While many fans may have been anticipating the major New Year’s Eve matchups, the fifth day of the 2014 World Junior Championships provided fireworks a day early for Malmö by showcasing upsets. Finland’s upset over Russia and Germany’s surprise victory over the Czech Republic as well as the Norwegians and the Slovaks taking the Swiss and Canadians to the brink punctuate how international hockey is becoming increasingly competitive.
Any Team Can Win on Any Day
After seeing the Czech Republic deliver the then upset of the tournament over Canada, the country then gets knocked off by Germany; a team many had destined for the relegation game. In the other Group, a Russian team that previously looked unstoppable, got brought back down to earth by a Finnish team looking to make a statement after dropping the game against its Scandinavian-rival Sweden.
Long gone are the days of a few nations reigning supreme on the international stage. We’ll likely never again see a streak like Canada’s 14 straight years with a medal, which was culminated by a stretch from 2005-2009 where the nation won five straight gold medals.
“We expected a lot of tough competition,” said Team Canada defenseman Adam Pelech. “These are all of the best countries and their best players.”
Two factors of the game that have proven to level the playing field are goaltending and special teams. Slovakia’s goaltender stopped 44 of 49 shots, while the team in front of Samuel Baros scored 3 power-play goals, including two while having a two-man advantage. The difference for the Finns was two power-play goals, while the Germans got a shutout from goaltender Marvin Cüpper. Not to mention, Finland won without one of its best defenseman Rasmus Ristolainen while Germany won without NHL-prospect Leon Draisaitl.
The biggest impact of parity in hockey is that it will inevitably grow the game. With more nations finding success, more fans from far-reaching locations will be attracted to the game and more young kids will be eager to participate.
“[World Juniors] is one of the best tournaments in the world,” said Pelech. I’m sure the fans are loving this and it doesn’t hurt to have more competition.”
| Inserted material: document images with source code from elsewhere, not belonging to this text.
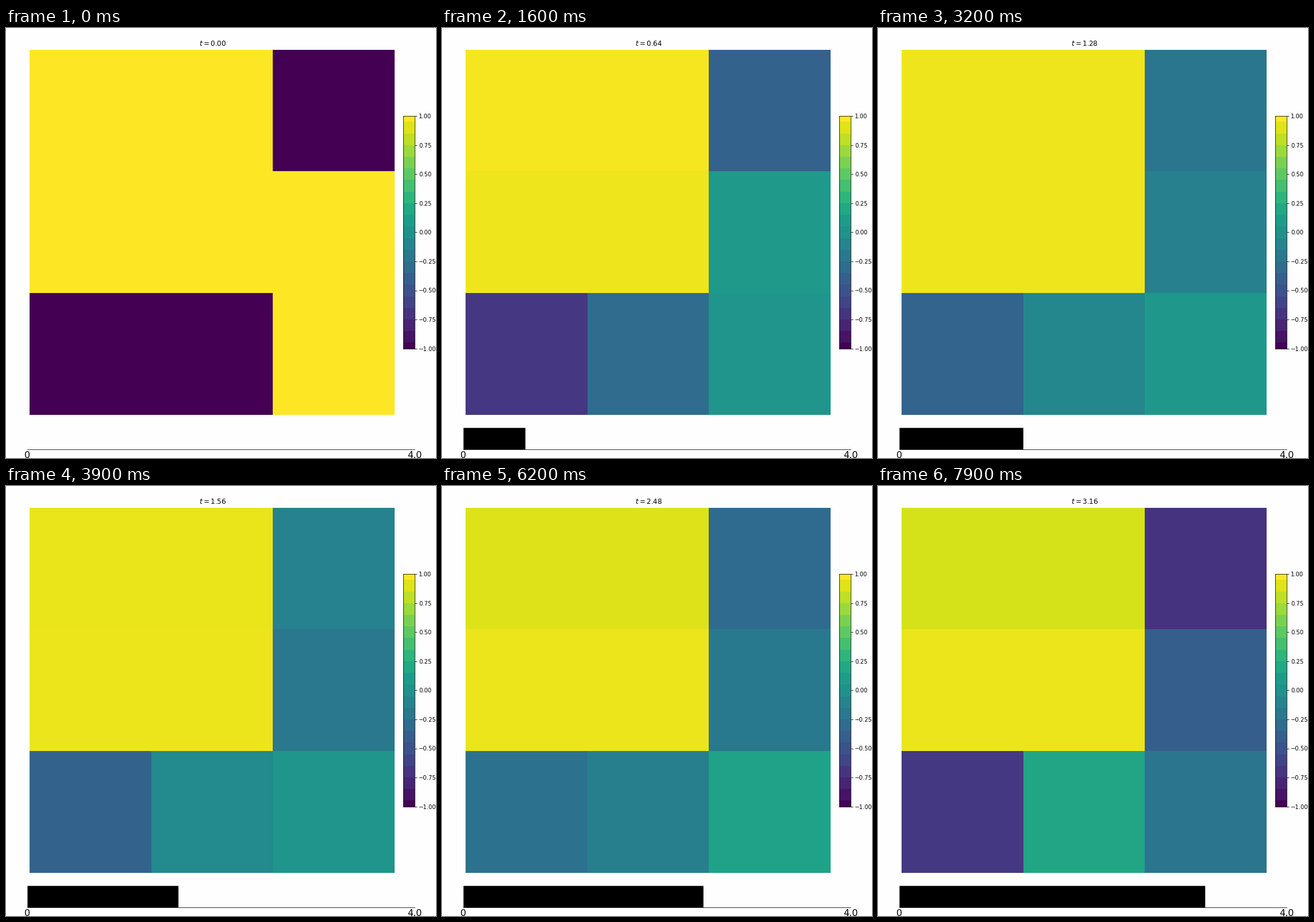
A matplotlib script for the animation above (8000 ms loop, 748 by 748 pixels).

```python
import numpy as np
import matplotlib.pyplot as plt
from matplotlib.animation import FuncAnimation
from matplotlib.patches import Rectangle

SIZE, DPI = 748, 72
FRAMES, INTERVAL, DT = 80, 100, 0.04
T_END = 4.0
SHADES = dict(cmap="viridis", vmin=-1, vmax=1)

plt.rcParams["font.family"] = "DejaVu Sans"


def settle(t, start, level, tau, power=1):
    """Relax from start to level within about tau."""
    return level + (start - level) * np.exp(-((t / tau) ** power))


def swing(t, gain, peak=2.52, period=1.14):
    """Oscillation that grows from nothing."""
    return gain * t * np.cos(2 * np.pi * (t - peak) / period)


def grid(t):
    top = 1 - 0.042 * t
    mid = settle(t, 1, 0.945, 0.25)
    top_right = settle(t, -1, -0.3, 0.17) + swing(t, 0.13, 1.75, 2.86)
    mid_right = settle(t, 1, -0.3, 0.53) + swing(t, 0.04)
    low_left = settle(t, -1, -0.44, 0.65, 2) + swing(t, 0.08)
    low_mid = settle(t, -1, 0, 0.6, 2) + swing(t, -0.06)
    low_right = settle(t, 1, -0.02, 0.26) + swing(t, 0.07)
    return np.array([
        [top, top, top_right],
        [mid, mid, mid_right],
        [low_left, low_mid, low_right],
    ])


fig = plt.figure(figsize=(SIZE / DPI, SIZE / DPI), dpi=DPI, facecolor="#fefefe")

# Full-stage axes in pixel units, y pointing down
ax = fig.add_axes([0, 0, 1, 1])
ax.set(xlim=(0, SIZE), ylim=(SIZE, 0))
ax.axis("off")

mesh = ax.pcolormesh(np.linspace(40.6, 676.4, 4), np.linspace(37.55, 673, 4),
                     grid(0), antialiased=False, **SHADES)
title = ax.text(359.6, 31.4, "", size=12, ha="center", va="baseline")

# Progress bar
X0, X1 = 0.05 * SIZE, 0.95 * SIZE
bar = Rectangle((X0, 0.93 * SIZE), 0, 0.05 * SIZE, fc="black", lw=0, snap=False)
ax.add_patch(bar)
ax.plot([X0, X1], [0.98 * SIZE] * 2, color="black", lw=0.8)
for x, label in ((X0, "0"), (X1, "4.0")):
    ax.text(x, 736.5, label, size=16, ha="center", va="top")

# Colour scale in steps of 0.1
LEFT, TOP, WIDTH, HEIGHT = 690.9, 153.2, 20.2, 404.4
cax = fig.add_axes([LEFT / SIZE, 1 - (TOP + HEIGHT) / SIZE, WIDTH / SIZE, HEIGHT / SIZE])
steps = np.linspace(-1, 1, 21)
cax.pcolormesh([0.5], steps, steps[:, None], shading="nearest", **SHADES)
cax.pcolormesh([0, 1], np.append(steps - 0.05, 1.05), steps[:, None], **SHADES)
cax.set(xlim=(0, 1), ylim=(-1, 1), xticks=[], yticks=np.linspace(-1, 1, 9))
cax.yaxis.tick_right()
cax.yaxis.set_major_formatter("{x:.2f}")
cax.tick_params(labelsize=10)


def update(i):
    t = i * DT
    mesh.set_array(grid(t))
    title.set_text(f"$t = {t:.2f}$")
    bar.set_width((X1 - X0) * t / T_END)
    return mesh, title, bar


anim = FuncAnimation(fig, update, frames=FRAMES, interval=INTERVAL, repeat=True,
                     repeat_delay=0)
plt.show()
```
Close games and upsets are making for a riveting tournament here in Malmö. Because of the results of the previous games, the final day of preliminary action will carry with it major ramifications. Not only are top seeds at stake, but so are relegations ramifications. The marque matchups will feature Russia taking on Sweden, while the North-American rivalry continues when the Unites States squares off against Canada.
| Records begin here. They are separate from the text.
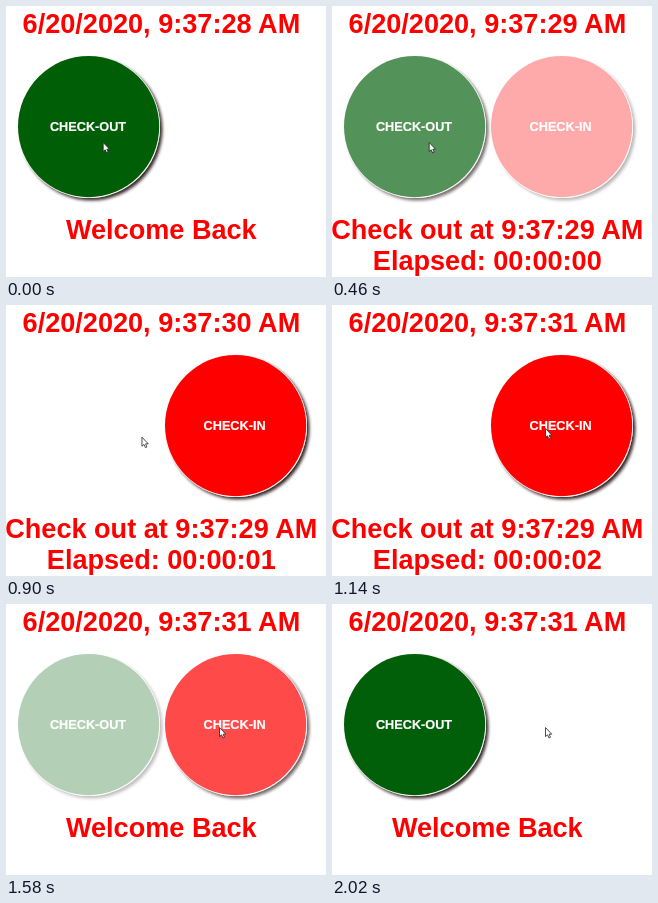
Animation, 320 px wide and 271 px high, one loop 2.14 s. Source, as an HTML page:

```html
<!DOCTYPE html>
<html lang="en">
<head>
<meta charset="utf-8">
<title>Check-in clock</title>
<style>
  html, body { margin: 0; width: 100%; height: 100%; overflow: hidden; background: #fff; }
  svg { display: block; width: 320px; height: 271px; }
  text { font: bold 27.1px "Liberation Sans", Arial, sans-serif; text-anchor: middle; fill: #f00; }
  .button text { font-size: 12.7px; fill: #fff; stroke: #fff; stroke-width: .2; }
  .rim { fill: #fff; filter: url(#shadow); }
</style>
</head>
<body>
<svg viewBox="0 0 320 271">
  <filter id="shadow" x="-10%" y="-10%" width="120%" height="120%">
    <feDropShadow dx="2.4" dy="2.4" stdDeviation="1.7" flood-color="#1c0808" flood-opacity=".9"/>
  </filter>
  <text id="clock" x="155.4" y="27"></text>
  <g id="checkOut" class="button">
    <circle class="rim" cx="83" cy="121" r="71"/>
    <circle cx="82.6" cy="120.6" r="70.6" fill="#005e07"/>
    <text x="82" y="125">CHECK-OUT</text>
  </g>
  <g id="checkIn" class="button">
    <circle class="rim" cx="230" cy="121" r="71"/>
    <circle cx="229.6" cy="120.6" r="70.6" fill="#f00"/>
    <text x="228.6" y="125">CHECK-IN</text>
  </g>
  <text id="message" x="155.3" y="233"></text>
  <text id="elapsed" x="155.3" y="264"></text>
  <path id="cursor" d="M.5 .5V9.6L2.5 7.8L4 11L5.5 10.3L4.1 7.2H6.8Z" fill="#fff" stroke="#222" stroke-width=".8"/>
</svg>
<script>
const LOOP = 2140;
const STEPS = [0, 120, 240, 340, 460, 560, 660, 780, 900, 1020, 1140,
               1360, 1480, 1580, 1700, 1800, 1920, 2020];
const $ = id => document.getElementById(id);
const progress = (t, start, length) => Math.min(1, Math.max(0, (t - start) / length));
const swing = p => 0.5 - Math.cos(Math.PI * p) / 2;

function show(button, opacity) {
  button.style.opacity = opacity;
  button.style.display = opacity < 0.015 ? "none" : "";
}

function draw(t) {
  const second = t < 120 ? 28 : t < 900 ? 29 : t < 1140 ? 30 : 31;
  const away = t >= 240 && t < 1360;
  $("clock").textContent = `6/20/2020, 9:37:${second} AM`;
  $("message").textContent = away ? "Check out at 9:37:29 AM" : "Welcome Back";
  $("elapsed").textContent = away ? `Elapsed: 00:00:0${second - 29}` : "";

  const out = swing(progress(t, 180, 720)) - swing(progress(t, 1300, 770));
  show($("checkOut"), 1 - out);
  show($("checkIn"), out);

  const move = progress(t, 780, 360);
  $("cursor").setAttribute("transform", `translate(${96.7 + 116.3 * move} ${136 - 13 * move})`);
}

function tick() {
  const now = performance.now() % LOOP;
  draw(STEPS.findLast(s => s <= now));
  requestAnimationFrame(tick);
}
tick();
</script>
</body>
</html>
```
Stayed tuned here and follow me on Twitter to stay up to date. I’ll be on the ground in Malmö for the duration of the tournament providing all of the latest news and analysis.
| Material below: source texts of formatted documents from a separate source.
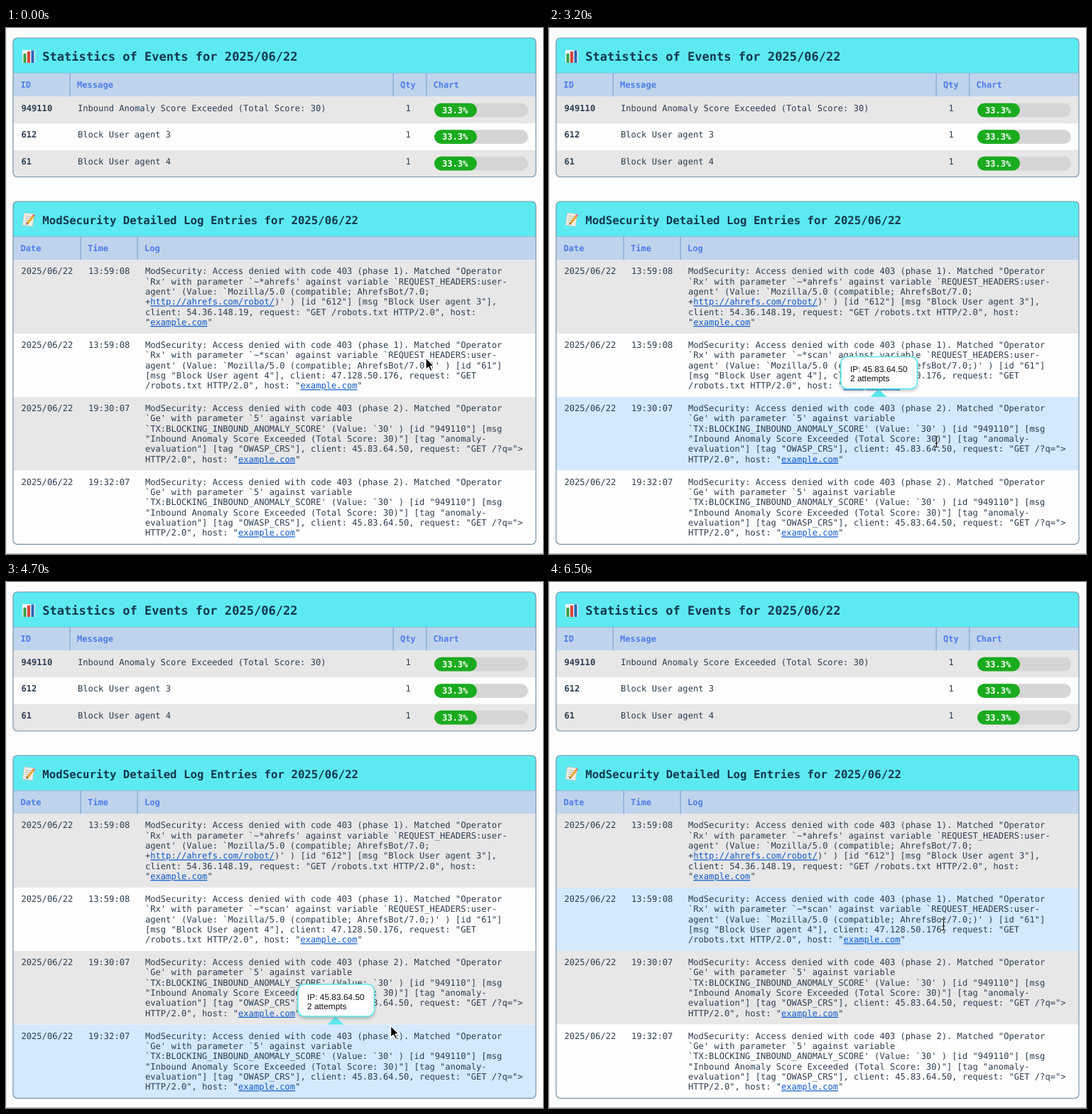
An HTML page for the animation above (6.6 s loop, 756 px wide and 740 px high).

```html
<!DOCTYPE html>
<html lang="en">
<head>
<meta charset="utf-8">
<title>Security event report</title>
<style>
html, body { margin: 0; width: 100%; height: 100%; overflow: hidden; background: #fdfdfd; }
svg { display: block; width: 756px; height: 740px; }
text { font: 12.1px "DejaVu Sans Mono", monospace; fill: #2b3d50; text-rendering: geometricPrecision; }
.bold { font-weight: bold; }
.head { font-weight: bold; fill: #4f7be9; }
.title { font-weight: bold; fill: #14384f; }
.pct { font-weight: bold; fill: #fff; }
.link { fill: #0b57c9; text-decoration: underline; }
#tip text { font: 11.9px "Liberation Sans", Arial, sans-serif; fill: #111; }
</style>
</head>
<body>
<svg id="stage" viewBox="0 0 756 740"></svg>
<script>
const LOOP = 6600, STEP = 100;
const LINE = 14.35, CHAR = 7.284, LOG_X = 196;
const CYAN = '#5ceaf0', GREY = '#e7e7e7', WHITE = '#fefefe', HOVER = '#d4e9fe';

const stats = [
  ['949110', 'Inbound Anomaly Score Exceeded (Total Score: 30)'],
  ['612', 'Block User agent 3'],
  ['61', 'Block User agent 4']
];

const denied = phase => `ModSecurity: Access denied with code 403 (phase ${phase}). Matched "Operator`;
const scoreLines = [
  denied(2),
  '`Ge\' with parameter `5\' against variable',
  '`TX:BLOCKING_INBOUND_ANOMALY_SCORE\' (Value: `30\' ) [id "949110"] [msg',
  '"Inbound Anomaly Score Exceeded (Total Score: 30)"] [tag "anomaly-',
  'evaluation"] [tag "OWASP_CRS"], client: 45.83.64.50, request: "GET /?q=">',
  'HTTP/2.0", host: "example.com"'
];
const logs = [
  { time: '13:59:08', lines: [
    denied(1),
    '`Rx\' with parameter `~*ahrefs\' against variable `REQUEST_HEADERS:user-',
    'agent\' (Value: `Mozilla/5.0 (compatible; AhrefsBot/7.0;',
    '+http://ahrefs.com/robot/)\' ) [id "612"] [msg "Block User agent 3"],',
    'client: 54.36.148.19, request: "GET /robots.txt HTTP/2.0", host:',
    '"example.com"'
  ] },
  { time: '13:59:08', lines: [
    denied(1),
    '`Rx\' with parameter `~*scan\' against variable `REQUEST_HEADERS:user-',
    'agent\' (Value: `Mozilla/5.0 (compatible; AhrefsBot/7.0;)\' ) [id "61"]',
    '[msg "Block User agent 4"], client: 47.128.50.176, request: "GET',
    '/robots.txt HTTP/2.0", host: "example.com"'
  ] },
  { time: '19:30:07', lines: scoreLines, repeated: true },
  { time: '19:32:07', lines: scoreLines, repeated: true }
];

let nextY = 326.4;
for (const log of logs) {
  log.y = nextY;
  log.h = log.lines.length * LINE + 17.4;
  nextY += log.h;
}

// Pointer path: time, x, y
const path = [
  [0, 591, 464], [1000, 611, 464], [2500, 563.5, 507.5], [3200, 545.5, 582],
  [3900, 541, 652], [4500, 539, 631], [5400, 559, 577.5], [6500, 555.5, 482]
];

const rect = (x, y, w, h, fill, extra = '') =>
  `<rect x="${x}" y="${y}" width="${w}" height="${h}" fill="${fill}" ${extra}/>`;
const linked = s => s.replace(/http:\/\/ahrefs\.com\/robot\/|example\.com/g, '<tspan class="link">$&</tspan>');
const text = (x, y, s, cls = '', extra = '') =>
  `<text x="${x}" y="${y}" class="${cls}" ${extra}>${linked(s)}</text>`;

function panel(id, y, h, title, size, columns, body) {
  const heads = columns.map(([x, label], i) =>
    (i ? rect(x - 10.6, y + 50, 1.6, 32.5, '#8fafd8') : '') + text(x, y + 69.5, label, 'head')).join('');
  return `<clipPath id="${id}">${rect(10, y, 736, h, '#000', 'rx="6"')}</clipPath>
    <g clip-path="url(#${id})">
      ${rect(10, y, 736, h, WHITE)}${rect(10, y, 736, 49.5, CYAN)}
      ${rect(10, y + 49.5, 736, 33, '#bfd4ec')}${rect(10, y + 49, 736, 1, '#91b9d6')}
      ${heads}${body}
    </g>
    ${rect(10, y, 736, h, 'none', 'rx="6" stroke="#7893aa" stroke-width="1.2"')}
    ${text(51.3, y + 31.5, title, 'title', `style="font-size:${size}px"`)}`;
}

const statRows = stats.map(([id, message], i) => {
  const y = 96.8 + i * 37.5;
  return rect(10, y, 736, 37.5, i % 2 ? WHITE : GREY) +
    text(21.5, y + 19.8, id, 'bold') + text(101, y + 19.8, message) + text(562.5, y + 19.8, '1') +
    rect(603, y + 9, 132, 19.6, '#d5d5d6', 'rx="9.8"') +
    rect(603, y + 9, 60, 19.6, '#1aab1e', 'rx="9.8"') +
    text(614, y + 23, '33.3%', 'pct');
}).join('');

const logRows = logs.map(({ y, h, time, lines }, i) =>
  rect(10, y, 736, h, WHITE, `id="row${i}"`) +
  text(21.5, y + 20, '2025/06/22') + text(116, y + 20, time) +
  lines.map((s, n) => text(LOG_X, y + 20 + n * LINE, s)).join('')).join('');

const chartIcon = rect(23, 31, 18, 18, '#eef3f5', 'rx="1"') +
  rect(24.5, 36, 4, 13, '#38a344') + rect(30, 33, 4, 16, '#d8433b') + rect(35.5, 31.5, 4, 17.5, '#2766b8');

const memoIcon = `<g transform="rotate(8 32 270)">
  ${rect(24.5, 261, 14, 17.5, '#f4efe6', 'stroke="#c9bfb0" stroke-width=".6"')}
  <path d="M27 265h8M27 268h7M27 271h5M27 274h4" stroke="#a7a9ac" stroke-width=".8"/>
  </g>
  <path d="M30 275 39 264" stroke="#eda52c" stroke-width="3"/>
  <path d="M38.5 264.6 40 262.7" stroke="#e2727c" stroke-width="3"/>
  <path d="M28.5 277 29 273.8 31.3 275.8Z" fill="#5d4531"/>`;

const tooltip = `<g id="tip">
  <path d="M464 508 475.5 519H452.5Z" fill="${CYAN}"/>
  ${rect(411, 462.5, 107.5, 45, '#fff', `rx="9" stroke="${CYAN}" stroke-width="1.6" filter="url(#shadow)"`)}
  ${text(424, 484, 'IP: 45.83.64.50')}${text(424, 497, '2 attempts')}
  </g>`;

const beam = 'M-3.2-8Q-.4-8 0-6.6Q.4-8 3.2-8M0-6.6V6.6M-3.2 8Q-.4 8 0 6.6Q.4 8 3.2 8M-1.8 2.2H1.8';
const pointers = `<g id="arrow"><path d="M0 0V16.4L3.8 12.9 6.3 18.6 9.1 17.4 6.7 11.8H11.8Z"
    stroke="#fff" stroke-width="1.4" stroke-linejoin="round"/></g>
  <g id="beam" fill="none"><path d="${beam}" stroke="#fff" stroke-width="2.4" opacity=".75"/>
    <path d="${beam}" stroke="#111" stroke-width="1.2"/></g>`;

document.getElementById('stage').innerHTML = `
  <defs><filter id="shadow" x="-20%" y="-30%" width="140%" height="170%">
    <feDropShadow dx="0" dy="2" stdDeviation="2.2" flood-color="#000" flood-opacity=".28"/></filter></defs>
  ${rect(0, 0, 756, 740, '#fdfdfd')}${rect(0, 0, 1, 740, '#e2e2e2')}${rect(0, 739, 756, 1, '#b4b4b4')}
  ${panel('statsClip', 14, 195.5, 'Statistics of Events for 2025/06/22', 17.06,
    [[20.5, 'ID'], [100, 'Message'], [555, 'Qty'], [601.5, 'Chart']], statRows)}
  ${panel('logsClip', 244, 482.3, 'ModSecurity Detailed Log Entries for 2025/06/22', 15.73,
    [[20.5, 'Date'], [115, 'Time'], [195, 'Log']], logRows)}
  ${chartIcon}${memoIcon}${tooltip}${pointers}`;

const part = id => document.getElementById(id);
const rows = logs.map((_, i) => part('row' + i));
const [tip, arrow, ibeam] = ['tip', 'arrow', 'beam'].map(part);
const show = (el, on) => el.setAttribute('visibility', on ? 'visible' : 'hidden');
const move = (el, x, y) => el.setAttribute('transform', `translate(${x} ${y})`);

function pointerAt(t) {
  const i = Math.max(1, path.findIndex(p => p[0] >= t));
  const [t0, x0, y0] = path[i - 1], [t1, x1, y1] = path[i];
  const u = (t - t0) / (t1 - t0), e = u * u * (3 - 2 * u);
  return [x0 + (x1 - x0) * e, y0 + (y1 - y0) * e];
}

function draw(t) {
  const [x, y] = pointerAt(t);
  // The page ignores the pointer until it first moves
  const hit = t > 0 ? logs.findIndex(l => y >= l.y && y < l.y + l.h) : -1;
  const log = logs[hit];
  rows.forEach((row, i) => row.setAttribute('fill', i === hit ? HOVER : i % 2 ? WHITE : GREY));

  const line = log && log.lines[Math.round((y - log.y - 16) / LINE)];
  const overText = !!line && x < LOG_X + line.length * CHAR;
  show(arrow, !overText);
  show(ibeam, overText);
  move(overText ? ibeam : arrow, x, y);

  show(tip, !!log && !!log.repeated);
  if (log) move(tip, 0, log.y - logs[2].y);
}

function tick(now) {
  draw(Math.floor(now % LOOP / STEP) * STEP);
  requestAnimationFrame(tick);
}
draw(0);
requestAnimationFrame(tick);
</script>
</body>
</html>
```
As an American based in Amsterdam, Joe provides a unique hockey insight, bringing a global perspective to the game. Joe has several years of experience covering the game on both a domestic and international level, including being credentialed for multiple World and World Junior Championships.